So these are the specific areas, where the ministry will have to spend, and what the domestic and foreign partners to conclude Prague business in the coming years will be. Regarding the ground forces, too long neglected according to Stropnický, investments have to be made on armoured vehicles, off-road transport and helicopters. On the first front, Zetor Engineering of Brno appears to have the credentials, and they are developing modern military armored IFV Wolfdog vehicles. These could replace the existing and by now outdated BVP-2 amphibian models in the coming years, having been inserted into the tender for 200 new armored vehicles worth 50 billion crowns (1.8 billion euros) each. The Ministry of Defence may also buy a set of tanks to replace the Soviet manufactured T-72s in 2025. In this case, however, the choice should fall on the German Leopards. In addition, the ministry is planning an order of twenty billion crowns (720 million euros) to buy 300 armored Titus 6X6 vehicles, produced by the Tatra of Jaroslav Strnad alongside the French Nexter. The supplies should be provided in the five year period 2019-2023, in several installments.

Huge numbers to which we can add further expenses for helicopters. In this case, Italy also enters the game with the Agusta Westland AW139 helicopters, which recently seem to be favourites again in the billion dollar race. According to rumours, the Italian helicopters would have regained their place because the UH-1Y Venoms from the American company Bell Helicopters would not be fully in line with the required parameters.

The sectors of expenditure are truly countless, from the need for bulletproof vests for soldiers in Afghanistan, to the acquisition of sniper rifles. Meanwhile, the governments of France, Israel and Sweden have submitted tenders for the supply of eight new 3D radar MADRs (Mobile Air Defence Radar) to the Czech Ministry, an operation of 3.6 billion crowns (133 million euros). The Czech Defence wants to make a final choice by the end of year. Last but not least, the project for a new missile system, which replaces the now obsolete anti-aircraft 2K12 Ku. An operation that according to experts, could require the spending of tens of billions of crowns. Five producers have already been surveyed, including MBDS, EADS and Raytheon. One of the arguments in support of this operation is the need to defend nuclear sites, in case of attack.

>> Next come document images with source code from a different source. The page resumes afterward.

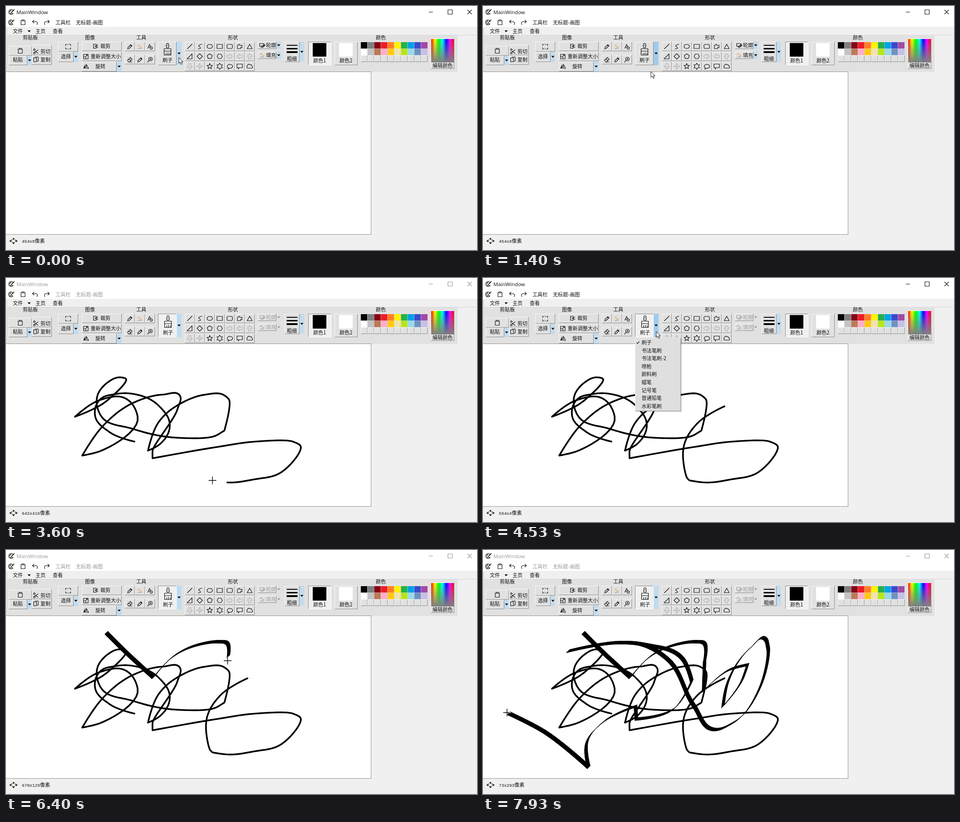
An HTML page for the animation above (8 s loop, 1038 by 540 pixels).

```html
<!DOCTYPE html>
<html lang="zh-CN">
<head>
<meta charset="utf-8">
<style>
html, body { margin: 0; height: 100%; overflow: hidden; background: #f0f0f0; }
svg { display: block; width: 100%; height: 100%; }
text { font: 11.1px "Noto Sans CJK SC", "Noto Sans CJK JP", "Noto Sans CJK", sans-serif; fill: currentColor; white-space: pre; }
.latin { font: 11.4px "Open Sans", "Noto Sans", sans-serif; }
.mono { font: 9.5px "Liberation Mono", monospace; }
.line { fill: none; stroke: currentColor; stroke-width: 1.2; stroke-linejoin: round; }
.solid { fill: currentColor; }
.strip { fill: #c3dcee; }
.dim { color: #b2b2b2; }
.handle { color: #999; }
.spill { color: #e0a63c; }
.idle #title { color: #999; }
.brush #opts, .brush #opts g { color: #a6a6a6; }
.brush #opts .strip { fill: #e1e1e1; }
.brush #opts .drop { fill: #999; }
#cross { mix-blend-mode: difference; }
</style>
</head>
<body>
<svg id="stage" viewBox="0 0 1038 540" color="#111"></svg>
<script>
const stage = document.getElementById('stage');
const $ = id => document.getElementById(id);

// ---------- drawing helpers ----------
const rect = (x, y, w, h, fill, more = '') =>
  `<rect x="${x}" y="${y}" width="${w}" height="${h}" fill="${fill}" ${more}/>`;
const text = (x, y, s, more = '') => `<text x="${x}" y="${y + 4}" ${more}>${s}</text>`;
const line = (d, more = '') => `<path class="line" d="${d}" ${more}/>`;
const solid = d => `<path class="solid" d="${d}"/>`;
const tint = (name, body) => `<g class="${name}">${body}</g>`;
const at = (x, y, body) => `<g transform="translate(${x} ${y})">${body}</g>`;
const edge = (x, y, w, h, lit, dark) =>
  `<path d="M${x + .5} ${y + h - .5}V${y + .5}H${x + w - .5}" fill="none" stroke="${lit}"/>` +
  `<path d="M${x + .5} ${y + h - .5}H${x + w - .5}V${y + .5}" fill="none" stroke="${dark}"/>`;
const button = (x, y, w, h) => rect(x, y, w, h, '#e1e1e1') + edge(x, y, w, h, '#f8f8f8', '#8a8a8a');
const sunken = (x, y, w, h) => rect(x, y, w, h, '#f0f0f0') + edge(x, y, w, h, '#8a8a8a', '#fff');
const triangle = (x, y) => `<path class="drop" d="M${x - 3.5} ${y - 2}h7l-3.5 4z"/>`;
const drop = (x, y, w, h, id = '') =>
  rect(x, y, w, h, '', `class="strip" id="${id}"`) + triangle(x + w / 2, y + h / 2);
const ring = (n, a, b = a, turn = 0) => 'M' + Array.from({ length: n }, (_, i) => {
  const r = i % 2 ? b : a, k = turn - Math.PI / 2 + i * 2 * Math.PI / n;
  return (r * Math.cos(k)).toFixed(1) + ' ' + (r * Math.sin(k)).toFixed(1);
}).join('L') + 'z';

// ---------- icons, centred on 0,0 ----------
const palette = line('M4-4A5.5 5.5 0 1 0 4.5 3C3 2 1 4 0 2S3 1 7-6L0 1') +
  solid('M-4-2h2v2h-2zM-2-4h2v2h-2zM-3 2h2v2h-2z');
const clip = line('M-2-4h-2.5v9.5h9v-9.5h-2.5M-2-5.5h4v2.5h-4z');
const pencil = line('M-5 5l1-3.5 6-6 2.5 2.5-6 6zM1-3.5l2.5 2.5');
const bucket = tint('handle', line('M-5 4h9')) + tint('spill', line('M-3-5l4 7 3-2')) + tint('dim', line('M-6-1l3-2'));
const brush = line('M-2-13.5q2-2.5 4 0l1 5-1 4h-4l-1-4zM-7.5-2.5h15v14h-15zM-7.5 3h15M-3 11v-4M1 11v-5M5 11v-4M0-11v2');
const undo = line('M-2-5l-3.5 3.5 3.5 3.5M-5-1.5h6c5 0 5 5 3 7');
const arrow = turn => `<g transform="rotate(${turn})">${line('M-6-2.5h6v-3l6 5.5-6 5.5v-3h-6z')}</g>`;
const shapes = [
  line('M-5.5 5.5l11-11'),
  line('M-4 5c7 1 7-2 3-4.5S0-4 5-5'),
  '<ellipse class="line" rx="6" ry="4.5"/>',
  line('M-6-4.5h12v9h-12z'),
  '<rect class="line" x="-6" y="-4.5" width="12" height="9" rx="2.5"/>',
  line('M-5 5v-7l4-3 2 3 4-1v6l-3-1v3z'),
  line('M0-5l5.5 10h-11z'),
  line('M5-5.5v11h-11z'),
  line(ring(4, 6)),
  line(ring(5, 5.8)),
  line(ring(6, 5.8, 5.8, Math.PI / 6)),
  ...[0, 180, -90, 90].map(turn => tint('dim', arrow(turn))),
  tint('dim', line(ring(8, 7, 2))),
  line(ring(10, 6.5, 2.8)),
  line(ring(12, 7, 4)),
  line('M-3 3.5a6 4.3 0 1 1 3 .8l-4 2z'),
  line('M-6-5h12v8h-7l-2 3v-3h-3z'),
  line('M-4 4a3 3 0 0 1-1-5.5a3.5 3.5 0 0 1 6-2a3 3 0 0 1 4 3a2.4 2.4 0 0 1 0 4.5z')
];

const swatches = ('#000 #7f7f7f #880015 #ed1c24 #ff7f27 #fff200 #22b14c #00a2e8 #3f48cc #a349a4 ' +
  '#fff #c3c3c3 #b97a57 #ffaec9 #ffc90e #efe4b0 #b5e61d #99d9ea #7092be #c8bfe7').split(' ');
const brushes = '刷子 书法笔刷 书法笔刷-2 喷枪 颜料刷 蜡笔 记号笔 普通铅笔 水彩笔刷'.split(' ');
const rowH = 17.62;

// ---------- window parts ----------
const frame = () =>
  rect(0, 0, 1038, 540, '#f0f0f0') + rect(0, 0, 1038, 46, '#fff') + rect(0, 64, 995, 82, '#e1e1e1') +
  rect(0, 64, 1038, 1, '#d8d8d8') + at(11.5, 13.5, palette) + at(11, 36.5, palette) + at(37.5, 36, clip) +
  at(64, 36, undo) + at(90, 36, `<g transform="scale(-1 1)">${undo}</g>`) +
  '<g id="title">' + text(23, 14, 'MainWindow', 'class="latin"') + text(109, 37, '工具栏') + text(154, 37, '无标题-画图') +
  line('M931.5 13.5h9.5M974 8.5h9.5v9.5h-9.5zM1017 8.5l9.5 9.5m0-9.5l-9.5 9.5') + '</g>' +
  tint('dim', line('M1.5 50v12', 'stroke-dasharray="1 2"')) +
  text(15, 56, '文件') + triangle(51, 56) + text(65, 56, '主页') + text(103, 56, '查看') +
  text(37, 70, '剪贴板') + text(174, 70, '图像') + text(287, 70, '工具') + text(489, 70, '形状') + text(815, 70, '颜色');

const clipboard = () =>
  button(6, 88, 51, 22) + at(31.5, 99, clip) + button(6, 110, 41, 21) + text(15, 119, '粘贴') + drop(47, 110, 10, 21) +
  button(57, 86, 44, 23) + text(76, 101, '剪切') + button(57, 109, 44, 21) + text(76, 119, '复制') +
  at(65, 101, line('M-1-1L6 4M-1 1L6-4M-2.5-2.5a1.8 1.8 0 1 0-.1 0M-2.5 5a1.8 1.8 0 1 0-.1 0')) +
  at(66, 119, line('M-5-4.5h6v9h-6zM-2-6h7v9h-3'));

const imageTools = () =>
  button(115, 79, 44, 22) + at(137, 90, line('M-5.5-2v-3h3M2.5-5h3v3M5.5 2v3h-3M-2.5 5h-3v-3M-1-5h2M-1 5h2')) +
  button(115, 101, 34, 23) + text(121, 112, '选择') + drop(149, 101, 10, 23) +
  button(167, 79, 88, 21) + at(198, 89, line('M-5-4.5h6v9h-6zM-2-1l7 4M-2 1l7-4')) + text(208, 89, '裁剪') +
  button(167, 101, 88, 21) + at(176, 112, line('M-5-5h10v10h-10zM-5 0h5v5M0-1l3-3M1-4h2v2')) + text(186.5, 112, '重新调整大小') +
  button(167, 123, 77, 22) + at(176, 134, solid('M-1-5v9h-5z') + line('M1-5v9h5z')) + text(197, 134, '旋转') +
  drop(244, 123, 11, 22);

function tools() {
  const letter = line('M-5 4l4-9 3 6M-3.5 1h4') + '<circle class="line" cx="2.5" cy="3" r="2.6"/>';
  const eraser = line('M-5 1l6-6 4 4-6 6h-2zM-2-2l4 4M-1 5h6');
  const zoom = '<circle class="line" cx="1" cy="-1.5" r="4"/>' + line('M-2 1.5l-4 4M-1-1.5h4M1-3.5v4');
  return [pencil, bucket, letter, eraser, pencil, zoom].map((icon, i) => {
    const x = 262 + i % 3 * 22.2, y = i < 3 ? 79 : 108;
    return button(x, y, 22, 21) + at(x + 11, y + 11, icon);
  }).join('') + `<g id="up">${button(335, 79, 41, 52)}</g><g id="down">${sunken(335, 79, 41, 52)}</g>` +
    `<g id="brush">${at(356, 97, brush)}${text(345, 120, '刷子')}</g>` + drop(376, 79, 11, 52, 'strip');
}

const shapeGrid = () => shapes.map((icon, i) => {
  const x = 394 + i % 7 * 22, y = 79 + (i / 7 | 0) * 22;
  return button(x, y, 22, 21) + at(x + 11, y + 10.5, icon);
}).join('');

const options = () =>
  '<g id="opts">' + button(555, 79, 41, 16) + at(565, 87, line('M-6-4h9v6h-9zM-3 4l3 1 6-5-2-2-5 4z')) +
  text(573, 87, '轮廓') + drop(596, 79, 10, 16) + button(555, 101, 41, 16) + at(565, 109, bucket) +
  text(573, 109, '填充') + drop(596, 101, 10, 16) + '</g>' + button(614, 79, 33, 45) +
  [2, 3, 4].map((h, i) => rect(618.5, 86 + i * 7, 24, h, '#000')).join('') +
  text(619, 117, '粗细') + drop(647, 79, 10, 45);

function colours() {
  let s = sunken(666, 79, 51, 52) + rect(676, 82, 30, 30, '#000') + text(677, 121, '颜色1') +
    button(724, 79, 51, 52) + rect(734, 82, 30, 30, '#fff') + text(735, 121, '颜色2');
  for (let i = 0; i < 30; i++) {
    const x = 782 + i % 10 * 14.75, y = 80 + (i / 10 | 0) * 14.6;
    s += i < 20 ? rect(x, y, 14.2, 14.2, swatches[i]) : button(x, y, 14.7, 14.6);
  }
  const stops = Array.from({ length: 7 }, (_, i) => `<stop offset="${i / 6}" stop-color="hsl(${i * 60} 100% 50%)"/>`).join('');
  return s + `<defs><linearGradient id="hue">${stops}</linearGradient><linearGradient id="fade" x2="0" y2="1">` +
    '<stop stop-color="#808080" stop-opacity="0"/><stop offset="1" stop-color="#808080"/></linearGradient></defs>' +
    button(936, 72, 52, 67) + rect(937, 73, 50, 52, 'url(#hue)') + rect(937, 73, 50, 52, 'url(#fade)') + text(940, 132, '编辑颜色');
}

const paper = () =>
  rect(-.5, 145.5, 805, 360, '#fff', 'stroke="#8f8f8f"') +
  '<path id="pen" fill="none" stroke="#000" stroke-width="3.7" stroke-linecap="round" stroke-linejoin="round"/>' +
  '<path id="nib" stroke="#000" stroke-linejoin="round"/>' +
  at(16.5, 520, line('M-8 0h5M3 0h5M0-6v3M0 3v3M-6-2l-2 2 2 2M6-2l2 2-2 2M-2-4l2-2 2 2M-2 4l2 2 2-2') +
    '<ellipse class="line" rx="5.5" ry="3.5" stroke-dasharray="2 2"/>') +
  '<text x="35" y="524"><tspan id="coords" class="mono"></tspan>像素</text>';

const menu = () =>
  '<g id="menu">' + rect(337, 134, 101, 162.5, '#000', 'opacity=".18"') + rect(335, 132, 101, 162.5, '#dfdfdf') +
  edge(335, 132, 101, 162.5, '#eee', '#a0a0a0') + line('M338.5 143l2 2 4-4.5', 'id="tick"') +
  brushes.map((b, i) => text(349.5, 143 + i * rowH, b, 'class="item"')).join('') + '</g>';

const cursors = () =>
  '<path id="arrow" d="M0 0v13l3-2.6 2.2 4.8 2.2-1-2.1-4.6h4z" fill="#fff" stroke="#111"/>' +
  '<path id="cross" d="M-8.5 0h17M0-8.5v17" stroke="#fff" stroke-width="1.4"/>';

// ---------- pointer motion ----------
// Smooth curve through the knots, each tangent that of the circle through
// a knot and its neighbours. A knot given twice makes a sharp turn.
function curve(k) {
  const pts = [k[0]], len = [0];
  const gap = i => k[i] && k[i + 1] ? Math.hypot(k[i + 1][0] - k[i][0], k[i + 1][1] - k[i][1]) : 0;
  const handle = (i, side) => {
    const before = gap(i - 1), after = gap(i);
    if (!before || !after) return [0, 0];
    const v = [0, 1].map(c => (k[i][c] - k[i - 1][c]) / before * after + (k[i + 1][c] - k[i][c]) / after * before);
    const reach = .36 * side * (side > 0 ? Math.min(after, 2 * before) : Math.min(before, 2 * after));
    return v.map(n => n * reach / (Math.hypot(...v) || 1));
  };
  for (let i = 0; i + 1 < k.length; i++) {
    if (!gap(i)) continue;
    const a = k[i], b = k[i + 1], u = handle(i, 1), v = handle(i + 1, -1);
    for (let n = 1; n <= 10; n++) {
      const t = n / 10, m = 1 - t, q = pts[pts.length - 1];
      const p = [0, 1].map(c => m * m * m * a[c] + 3 * m * m * t * (a[c] + u[c]) + 3 * m * t * t * (b[c] + v[c]) + t * t * t * b[c]);
      len.push(len[len.length - 1] + Math.hypot(p[0] - q[0], p[1] - q[1]));
      pts.push(p);
    }
  }
  return { pts, len };
}

// Each move starts where the one before it ended.
const MOVE = 0, PEN = 1, NIB = 2, FLOW = 1.2, REST = 1.7;
const tracks = [];
let last = [381, 114];
function go(from, to, ink, ease, path) {
  const knots = [last, ...path.split(' ').map(p => p.split(',').map(Number))];
  last = knots[knots.length - 1];
  tracks.push({ from, to, ink, ease, ...curve(knots) });
}

go(370, 1170, MOVE, FLOW, '370,145');
go(1430, 1900, MOVE, FLOW, '345,240 283,362');
go(1930, 2630, PEN, REST, '228,341 196,303 207,269 241,257 283,257 338,284 361,325 340,367 313,382 313,382 ' +
  '335,321 390,275 440,258 478,258 491,268 481.2,337.6');
go(2630, 3600, PEN, FLOW, '462,349 387,354 280,334 208,303 201,262 247,220 263,222 222,272 152,307 152,307 ' +
  '207,270 266,268 290,306 208,383 168,393 168,393 213,328 290,272 346,258 383,260 378,290 323,382 323,399 323,399 ' +
  '465,374 550,362 632,362 648,370 608,429 545,446 489,452.5 455,448');
go(3600, 3960, PEN, FLOW, '450,443 443,370 472,322 532,284');
go(4000, 4215, MOVE, FLOW, '412,149.2');
go(4215, 4270, MOVE, FLOW, '382,111');
go(4430, 5130, MOVE, FLOW, '381,154');
go(5240, 5530, MOVE, FLOW, '300,162 221,183');
go(5700, 6400, NIB, FLOW, '262,224 325,282 325,282 368,236 430,208 470,203 486,205 488.4,245');
go(6400, 7340, NIB, FLOW, '486,312 486,312 545,264 583,254 583,254 570,290 529,346 529,346 538,297 590,216 ' +
  '621,196 628,215 610,305 550,383 507,397 465,345 405,240 350,209 300,205 187,224 187,224 300,205 360,210 440,241 460,290');
go(7340, 7930, NIB, REST, '420,352 338,374 338,374 336,346 336,346 262,383 229,425 233,481 233,481 135,402 53,359.7');

// The part of a track covered at time t.
function covered({ from, to, ease, pts, len }, t) {
  const left = 1 - Math.min(1, Math.max(0, (t - from) / (to - from)));
  const goal = len[len.length - 1] * (1 - left ** ease);
  let i = 1;
  while (i < len.length - 1 && len[i] < goal) i++;
  const f = (goal - len[i - 1]) / (len[i] - len[i - 1]);
  return [...pts.slice(0, i), [0, 1].map(c => pts[i - 1][c] + (pts[i][c] - pts[i - 1][c]) * f)];
}

const pointer = t => covered(tracks.filter(tr => tr.from <= t).pop() || tracks[0], t).pop();
const inked = (ink, t) => tracks.filter(tr => tr.ink === ink && tr.from < t).map(tr => covered(tr, t));

// Sweep a slanted nib along the points.
function sweep(pts) {
  let d = '';
  for (let i = 1; i < pts.length; i++) {
    const [ax, ay] = pts[i - 1], [bx, by] = pts[i];
    const n = ax - bx + ay - by < 0 ? 3.3 : -3.3;
    d += `M${ax + n} ${ay - n}L${bx + n} ${by - n}L${bx - n} ${by + n}L${ax - n} ${ay + n}z`;
  }
  return d;
}

// ---------- playback ----------
stage.innerHTML = [frame, clipboard, imageTools, tools, shapeGrid, options, colours, paper, menu, cursors]
  .map(part => part()).join('');
const items = [...document.querySelectorAll('.item')];
const show = (id, on) => $(id).style.display = on ? '' : 'none';
const within = (t, a, b) => t >= a && t < b;
const STEP = 100 / 3;

function draw(ms) {
  const t = Math.floor((ms + 4) / STEP) * STEP;
  const [x, y] = pointer(t);
  const open = within(t, 370, 1300) || within(t, 4430, 5230);
  const picked = t >= 1430;
  const cross = !open && y > 146;

  stage.classList.toggle('idle', within(t, 1930, 4430) || t >= 5698);
  stage.classList.toggle('brush', picked);
  show('up', !picked);
  show('down', picked);
  $('brush').setAttribute('transform', picked ? 'translate(1 1)' : '');
  $('strip').style.fill = within(t, 370, 1430) || within(t, 4430, 5270) ? '#a2cbea' : '#c0dbef';

  show('menu', open);
  show('tick', picked);
  const hover = Math.floor((y - 134) / rowH);
  items.forEach((item, i) => item.style.fill = i === hover ? '#fff' : '');

  $('pen').setAttribute('d', inked(PEN, t - STEP).map(p => 'M' + p.join('L')).join(''));
  $('nib').setAttribute('d', inked(NIB, t - STEP).map(sweep).join(''));

  // Coordinates stand still while the pointer is off the paper.
  const seen = t - STEP / 2;
  const [sx, sy] = pointer(within(seen, 4215, 5250) ? 4215 : seen);
  $('coords').textContent = seen < 1430 ? '454x8'
    : Math.floor(sx * 1.37) + 'x' + Math.max(0, Math.floor((sy - 146) * 1.37));

  show('cross', cross);
  show('arrow', !cross);
  $(cross ? 'cross' : 'arrow').setAttribute('transform', `translate(${x} ${y})`);
}

const start = performance.now();
function tick() {
  draw((performance.now() - start) % 8000);
  requestAnimationFrame(tick);
}
tick();
</script>
</body>
</html>
```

These are the numbers that should enable Prague to meet requests for spending on Defence that NATO has made to its members, amounting to 2% of GDP. Another front that could give the industry more momentum is that of the common European defence. The EU, according to Prime Minister Bohuslav Sobotka, cannot do without a common army, and the current development of the situation in Europe shows how important membership in NATO and the EU is. A stance confirmed by the Minister of Defence: “If the European area should be stable and economically prosperous, the Czech armed forces should contribute as much as possible to build a common defence in NATO and the EU. The EU member states should invest more in Defence and try to strengthen their military capabilities. This effort should remain nevertheless complementary to the activities of NATO to avoid duplication. For the Czech Republic”, concluded the Minister, “the active participation in the NATO collective defense system that rests on strong transatlantic relationship remains central”.

by Daniela Mogavero